Maximilian and Bodmer journeyed from St. Louis up the Missouri River on the American Fur Company steamboat "Yellowstone," stopping at a series of forts and meeting their first Indians at Bellevue. The travelers continued on another steamboat, "Assiniboin," to Fort Union, where they met Crees and Assiniboins. The expedition spent its first winter at Fort Clark, where the Mandans in particular excited Bodmer's attention, although he also drew Minatarri and Crow peoples. At every stop on the journey, Bodmer sketched Indian subjects, often taking an entire day for a single portrait, as well as completing a pencil drawing for the figure and the costume. From Fort Clark, the explorers continued by keelboat to Fort Mackenzie, which proved to be the westernmost point of their journey. After living among and studying the Blackfeet for several weeks, Maximilian decided that it was too dangerous to continue, so the travelers returned southward, reaching St. Louis in May 1834. After the conclusion of the journey, Bodmer spent four years in Paris supervising the production of the aquatints made from his drawings. These prints rank with the finest Western art in any medium, and they are the most complete record of the Plains Indians before the epidemics of the mid-19th century had decimated their numbers, and before the white man's expansion had taken their lands.

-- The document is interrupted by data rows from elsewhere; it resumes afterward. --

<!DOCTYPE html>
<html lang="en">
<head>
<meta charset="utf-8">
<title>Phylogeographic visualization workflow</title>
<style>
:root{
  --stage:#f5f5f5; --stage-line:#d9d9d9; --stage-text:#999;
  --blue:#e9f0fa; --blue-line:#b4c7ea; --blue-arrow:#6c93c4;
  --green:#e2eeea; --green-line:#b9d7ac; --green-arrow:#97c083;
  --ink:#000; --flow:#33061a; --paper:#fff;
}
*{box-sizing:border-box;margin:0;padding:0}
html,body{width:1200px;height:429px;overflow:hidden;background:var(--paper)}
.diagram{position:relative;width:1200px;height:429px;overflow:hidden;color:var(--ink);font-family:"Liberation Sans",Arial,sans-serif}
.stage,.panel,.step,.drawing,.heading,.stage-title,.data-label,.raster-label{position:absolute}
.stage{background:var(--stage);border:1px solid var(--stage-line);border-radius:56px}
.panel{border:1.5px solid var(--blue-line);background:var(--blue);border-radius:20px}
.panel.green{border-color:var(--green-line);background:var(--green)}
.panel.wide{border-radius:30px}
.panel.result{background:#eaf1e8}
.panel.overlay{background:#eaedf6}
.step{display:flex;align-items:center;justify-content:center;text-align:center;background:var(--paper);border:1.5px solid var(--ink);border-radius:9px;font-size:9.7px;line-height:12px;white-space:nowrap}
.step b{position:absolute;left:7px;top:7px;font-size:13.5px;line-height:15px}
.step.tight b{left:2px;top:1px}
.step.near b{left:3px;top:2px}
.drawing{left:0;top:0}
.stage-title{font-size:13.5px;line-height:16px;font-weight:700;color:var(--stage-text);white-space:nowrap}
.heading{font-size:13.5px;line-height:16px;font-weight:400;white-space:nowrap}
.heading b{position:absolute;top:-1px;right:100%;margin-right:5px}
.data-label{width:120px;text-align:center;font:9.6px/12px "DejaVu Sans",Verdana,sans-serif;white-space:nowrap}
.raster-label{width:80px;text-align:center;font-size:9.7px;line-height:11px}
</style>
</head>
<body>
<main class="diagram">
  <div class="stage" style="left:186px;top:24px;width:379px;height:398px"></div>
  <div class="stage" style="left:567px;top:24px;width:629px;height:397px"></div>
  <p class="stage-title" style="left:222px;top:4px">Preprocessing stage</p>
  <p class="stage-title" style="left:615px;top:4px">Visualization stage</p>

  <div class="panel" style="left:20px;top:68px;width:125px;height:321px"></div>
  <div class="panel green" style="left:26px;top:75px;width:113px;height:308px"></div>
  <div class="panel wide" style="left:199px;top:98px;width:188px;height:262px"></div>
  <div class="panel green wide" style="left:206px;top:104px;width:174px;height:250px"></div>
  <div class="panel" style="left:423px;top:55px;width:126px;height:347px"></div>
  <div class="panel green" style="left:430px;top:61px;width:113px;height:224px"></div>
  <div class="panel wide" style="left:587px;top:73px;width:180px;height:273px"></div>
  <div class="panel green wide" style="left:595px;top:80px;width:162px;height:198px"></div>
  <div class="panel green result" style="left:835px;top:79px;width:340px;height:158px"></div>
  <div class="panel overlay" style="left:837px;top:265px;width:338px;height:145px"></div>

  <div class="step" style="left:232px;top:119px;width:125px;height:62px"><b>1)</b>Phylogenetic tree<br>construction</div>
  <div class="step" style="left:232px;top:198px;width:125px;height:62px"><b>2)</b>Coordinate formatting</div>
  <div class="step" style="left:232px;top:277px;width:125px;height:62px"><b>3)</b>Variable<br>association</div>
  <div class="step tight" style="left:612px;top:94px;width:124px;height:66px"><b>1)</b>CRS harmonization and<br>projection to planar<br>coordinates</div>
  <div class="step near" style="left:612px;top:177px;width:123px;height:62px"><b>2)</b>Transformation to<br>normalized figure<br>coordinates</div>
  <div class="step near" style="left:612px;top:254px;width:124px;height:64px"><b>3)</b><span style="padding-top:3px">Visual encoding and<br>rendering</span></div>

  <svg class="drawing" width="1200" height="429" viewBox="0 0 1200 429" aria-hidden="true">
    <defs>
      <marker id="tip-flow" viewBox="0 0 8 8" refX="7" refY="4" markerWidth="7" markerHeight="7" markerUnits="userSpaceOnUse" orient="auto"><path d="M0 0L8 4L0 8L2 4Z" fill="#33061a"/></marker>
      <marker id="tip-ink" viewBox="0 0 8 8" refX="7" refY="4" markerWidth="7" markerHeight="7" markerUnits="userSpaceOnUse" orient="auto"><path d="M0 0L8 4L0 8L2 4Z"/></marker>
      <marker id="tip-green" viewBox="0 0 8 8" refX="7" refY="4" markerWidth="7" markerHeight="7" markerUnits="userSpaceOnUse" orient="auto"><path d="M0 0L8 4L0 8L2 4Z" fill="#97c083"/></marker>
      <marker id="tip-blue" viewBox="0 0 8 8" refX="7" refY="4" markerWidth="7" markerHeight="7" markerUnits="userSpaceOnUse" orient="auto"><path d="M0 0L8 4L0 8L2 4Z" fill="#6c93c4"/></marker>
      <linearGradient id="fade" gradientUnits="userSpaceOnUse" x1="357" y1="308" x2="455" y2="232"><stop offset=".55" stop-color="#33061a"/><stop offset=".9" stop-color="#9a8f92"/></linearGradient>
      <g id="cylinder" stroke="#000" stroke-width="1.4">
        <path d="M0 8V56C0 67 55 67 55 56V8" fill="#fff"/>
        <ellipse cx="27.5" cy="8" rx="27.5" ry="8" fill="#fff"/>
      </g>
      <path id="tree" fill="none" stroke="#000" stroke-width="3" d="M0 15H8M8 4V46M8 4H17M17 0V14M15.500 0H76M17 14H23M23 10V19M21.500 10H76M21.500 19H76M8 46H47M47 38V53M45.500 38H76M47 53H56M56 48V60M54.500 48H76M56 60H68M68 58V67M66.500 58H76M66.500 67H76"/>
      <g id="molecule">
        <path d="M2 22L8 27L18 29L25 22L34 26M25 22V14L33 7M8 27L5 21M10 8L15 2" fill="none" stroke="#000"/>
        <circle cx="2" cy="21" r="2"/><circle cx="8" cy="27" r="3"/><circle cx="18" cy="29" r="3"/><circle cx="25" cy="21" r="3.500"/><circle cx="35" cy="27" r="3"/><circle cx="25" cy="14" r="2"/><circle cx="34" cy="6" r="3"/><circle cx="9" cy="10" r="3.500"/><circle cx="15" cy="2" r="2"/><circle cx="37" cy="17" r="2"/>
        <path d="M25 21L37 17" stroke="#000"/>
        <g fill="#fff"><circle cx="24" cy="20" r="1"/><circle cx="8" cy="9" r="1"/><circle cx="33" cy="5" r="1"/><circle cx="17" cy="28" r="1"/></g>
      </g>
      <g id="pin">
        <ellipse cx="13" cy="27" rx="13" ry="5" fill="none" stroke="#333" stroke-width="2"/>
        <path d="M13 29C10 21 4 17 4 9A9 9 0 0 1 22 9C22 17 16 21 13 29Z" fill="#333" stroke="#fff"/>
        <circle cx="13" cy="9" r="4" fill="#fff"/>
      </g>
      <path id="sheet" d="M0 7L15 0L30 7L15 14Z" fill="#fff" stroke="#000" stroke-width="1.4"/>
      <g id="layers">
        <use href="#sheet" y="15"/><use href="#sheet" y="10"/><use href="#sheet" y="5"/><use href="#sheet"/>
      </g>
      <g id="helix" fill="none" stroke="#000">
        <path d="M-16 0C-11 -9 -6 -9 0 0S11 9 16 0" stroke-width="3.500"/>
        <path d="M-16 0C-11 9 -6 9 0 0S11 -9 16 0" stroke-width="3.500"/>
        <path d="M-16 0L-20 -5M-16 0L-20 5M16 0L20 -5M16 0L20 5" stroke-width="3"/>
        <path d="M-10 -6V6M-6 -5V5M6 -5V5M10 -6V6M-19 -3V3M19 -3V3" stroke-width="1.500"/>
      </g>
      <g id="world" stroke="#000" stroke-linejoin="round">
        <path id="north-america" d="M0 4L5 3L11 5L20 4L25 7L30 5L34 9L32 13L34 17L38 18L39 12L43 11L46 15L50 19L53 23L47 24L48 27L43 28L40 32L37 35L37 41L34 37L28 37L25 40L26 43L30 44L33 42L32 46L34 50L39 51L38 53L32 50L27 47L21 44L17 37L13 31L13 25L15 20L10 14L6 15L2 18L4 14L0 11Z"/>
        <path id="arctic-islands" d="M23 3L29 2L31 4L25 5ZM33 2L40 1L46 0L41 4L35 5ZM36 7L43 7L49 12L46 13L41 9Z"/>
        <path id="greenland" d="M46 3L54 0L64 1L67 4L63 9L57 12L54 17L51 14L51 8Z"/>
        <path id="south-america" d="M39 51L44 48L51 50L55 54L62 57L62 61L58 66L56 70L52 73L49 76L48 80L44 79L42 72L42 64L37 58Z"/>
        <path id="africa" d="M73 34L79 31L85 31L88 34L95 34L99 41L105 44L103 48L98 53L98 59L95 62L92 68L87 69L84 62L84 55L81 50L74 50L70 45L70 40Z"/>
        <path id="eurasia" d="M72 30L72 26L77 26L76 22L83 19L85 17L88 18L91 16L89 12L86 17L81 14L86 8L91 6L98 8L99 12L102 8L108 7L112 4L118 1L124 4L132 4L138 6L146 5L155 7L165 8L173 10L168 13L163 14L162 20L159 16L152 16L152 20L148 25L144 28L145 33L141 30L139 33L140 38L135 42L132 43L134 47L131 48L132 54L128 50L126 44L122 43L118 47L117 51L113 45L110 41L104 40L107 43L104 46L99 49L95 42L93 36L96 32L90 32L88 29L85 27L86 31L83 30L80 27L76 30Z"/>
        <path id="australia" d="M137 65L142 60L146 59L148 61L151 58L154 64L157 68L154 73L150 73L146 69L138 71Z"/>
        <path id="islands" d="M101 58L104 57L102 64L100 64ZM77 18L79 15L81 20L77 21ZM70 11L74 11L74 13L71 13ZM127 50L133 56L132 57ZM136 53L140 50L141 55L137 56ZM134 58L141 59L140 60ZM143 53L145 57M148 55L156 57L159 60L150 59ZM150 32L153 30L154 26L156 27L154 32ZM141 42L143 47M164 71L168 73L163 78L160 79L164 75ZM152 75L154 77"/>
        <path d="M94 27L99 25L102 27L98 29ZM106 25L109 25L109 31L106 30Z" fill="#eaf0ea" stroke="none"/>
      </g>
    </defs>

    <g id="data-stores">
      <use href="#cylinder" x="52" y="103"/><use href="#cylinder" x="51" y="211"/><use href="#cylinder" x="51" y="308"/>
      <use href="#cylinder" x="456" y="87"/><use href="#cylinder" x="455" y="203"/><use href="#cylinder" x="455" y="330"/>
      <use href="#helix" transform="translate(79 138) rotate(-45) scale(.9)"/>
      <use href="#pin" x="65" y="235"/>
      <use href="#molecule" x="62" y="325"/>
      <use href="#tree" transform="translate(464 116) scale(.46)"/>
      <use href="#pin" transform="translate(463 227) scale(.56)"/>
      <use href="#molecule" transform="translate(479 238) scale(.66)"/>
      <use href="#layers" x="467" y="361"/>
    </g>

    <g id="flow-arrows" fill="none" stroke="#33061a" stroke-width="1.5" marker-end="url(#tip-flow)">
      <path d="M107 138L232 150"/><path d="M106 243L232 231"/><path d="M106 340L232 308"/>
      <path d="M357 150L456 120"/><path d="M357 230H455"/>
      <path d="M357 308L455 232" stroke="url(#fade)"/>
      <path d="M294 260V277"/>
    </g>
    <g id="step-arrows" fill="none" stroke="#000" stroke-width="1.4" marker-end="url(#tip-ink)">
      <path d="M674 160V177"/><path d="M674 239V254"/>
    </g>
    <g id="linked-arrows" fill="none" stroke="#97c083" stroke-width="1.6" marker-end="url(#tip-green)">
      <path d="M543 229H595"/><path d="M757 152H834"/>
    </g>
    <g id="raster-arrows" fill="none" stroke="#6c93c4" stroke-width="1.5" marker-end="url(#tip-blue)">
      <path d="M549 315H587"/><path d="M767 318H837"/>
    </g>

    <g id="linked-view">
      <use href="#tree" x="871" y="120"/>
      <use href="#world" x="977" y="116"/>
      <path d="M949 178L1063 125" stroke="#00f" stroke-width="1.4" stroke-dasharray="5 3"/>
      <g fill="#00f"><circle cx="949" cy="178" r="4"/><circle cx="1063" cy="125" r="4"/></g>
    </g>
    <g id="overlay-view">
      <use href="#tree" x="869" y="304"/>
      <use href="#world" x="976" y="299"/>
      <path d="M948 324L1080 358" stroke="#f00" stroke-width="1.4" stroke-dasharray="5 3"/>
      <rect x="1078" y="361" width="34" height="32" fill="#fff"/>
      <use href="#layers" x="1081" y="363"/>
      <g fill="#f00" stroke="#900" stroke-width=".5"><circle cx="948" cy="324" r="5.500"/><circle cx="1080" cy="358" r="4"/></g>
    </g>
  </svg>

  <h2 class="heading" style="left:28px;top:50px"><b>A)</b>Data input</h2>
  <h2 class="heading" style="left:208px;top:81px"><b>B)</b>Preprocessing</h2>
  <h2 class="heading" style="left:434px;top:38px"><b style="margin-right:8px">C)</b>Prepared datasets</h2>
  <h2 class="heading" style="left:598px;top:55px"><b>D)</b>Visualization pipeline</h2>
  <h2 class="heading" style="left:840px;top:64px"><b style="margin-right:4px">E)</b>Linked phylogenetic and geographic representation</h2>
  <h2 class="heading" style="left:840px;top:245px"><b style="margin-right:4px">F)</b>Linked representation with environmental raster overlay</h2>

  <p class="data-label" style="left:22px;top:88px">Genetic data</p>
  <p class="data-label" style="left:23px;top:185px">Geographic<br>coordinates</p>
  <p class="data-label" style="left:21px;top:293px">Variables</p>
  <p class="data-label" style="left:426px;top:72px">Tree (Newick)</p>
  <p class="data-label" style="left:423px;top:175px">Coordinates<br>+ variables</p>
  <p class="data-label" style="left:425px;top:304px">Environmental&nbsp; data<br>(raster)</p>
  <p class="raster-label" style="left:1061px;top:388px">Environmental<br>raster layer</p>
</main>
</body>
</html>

Bodmer executed this drawing in preparation for Tableau 3 of his Travels in the Interior of North America. The subject is Massika, a member of the Sauk and Fox tribe. Bodmer and Maximilian had met a number of Sauk and Fox individuals in St. Louis in April 1833, at which time the artist drew this sketch. This work is a testament to Bodmer's ability to capture not just likeness but even a sense of character in a few quick strokes: a talent that marks only the most gifted draftsmen. Massika, shown in pure profile, radiates an air of nobility as he fixes his gaze proudly to the right. In the finished aquatint (see fig. 1), Bodmer altered the composition, and the same individual appears almost angry. Caught in the midst of a sudden glance upward, his appearance is less immutable and iconic than in the drawing. The sense of calm wisdom that Bodmer gave Massika is somewhat lost in the finished work, where the personal touch of the artist creates a rare subtlety of expression.
The importance and quality of this work have been recognized most recently in the definitive catalogue of Bodmer's aquatints, Karl Bodmer's North American Prints (Joslyn Art Museum: Omaha, Nebraska, 2004), where it is mentioned twice in connection with two separate aquatints (pp. 93-4; 259-63), and reproduced in both entries. In that catalogue, Marsha Gallagher theorizes that this drawing was incorporated into Vignette 10 as well as Tableau 3, since one individual included in that composition (which is simply titled "Saukie and Fox Indians") bears an uncanny resemblance to Massika. As such, this remarkably fresh sketch was one that Bodmer returned to and consulted for several of his celebrated prints.
Unlike the aquatints, Bodmer's original works, done in preparation for the publication of his prints, almost never become available to collectors. This handsome drawing of a proud Native American is a rare and striking example of Bodmer's prodigious talents. In contrast to other artist-explorers of the 19th century, such as George Catlin, Bodmer was well-trained in the classical European tradition. The striking element in all of his portraits is their scrupulous realism. He observed his sitters without aesthetic or anthropological preconceptions, and recorded their costumes and accessories in a way that bespeaks both an understanding of their symbolism and an appreciation of their style. The work that he did in America is considered to be the high point of a distinguished career. This drawing is a rare original work by this celebrated artist, and provides significant insight into Bodmer's creative process.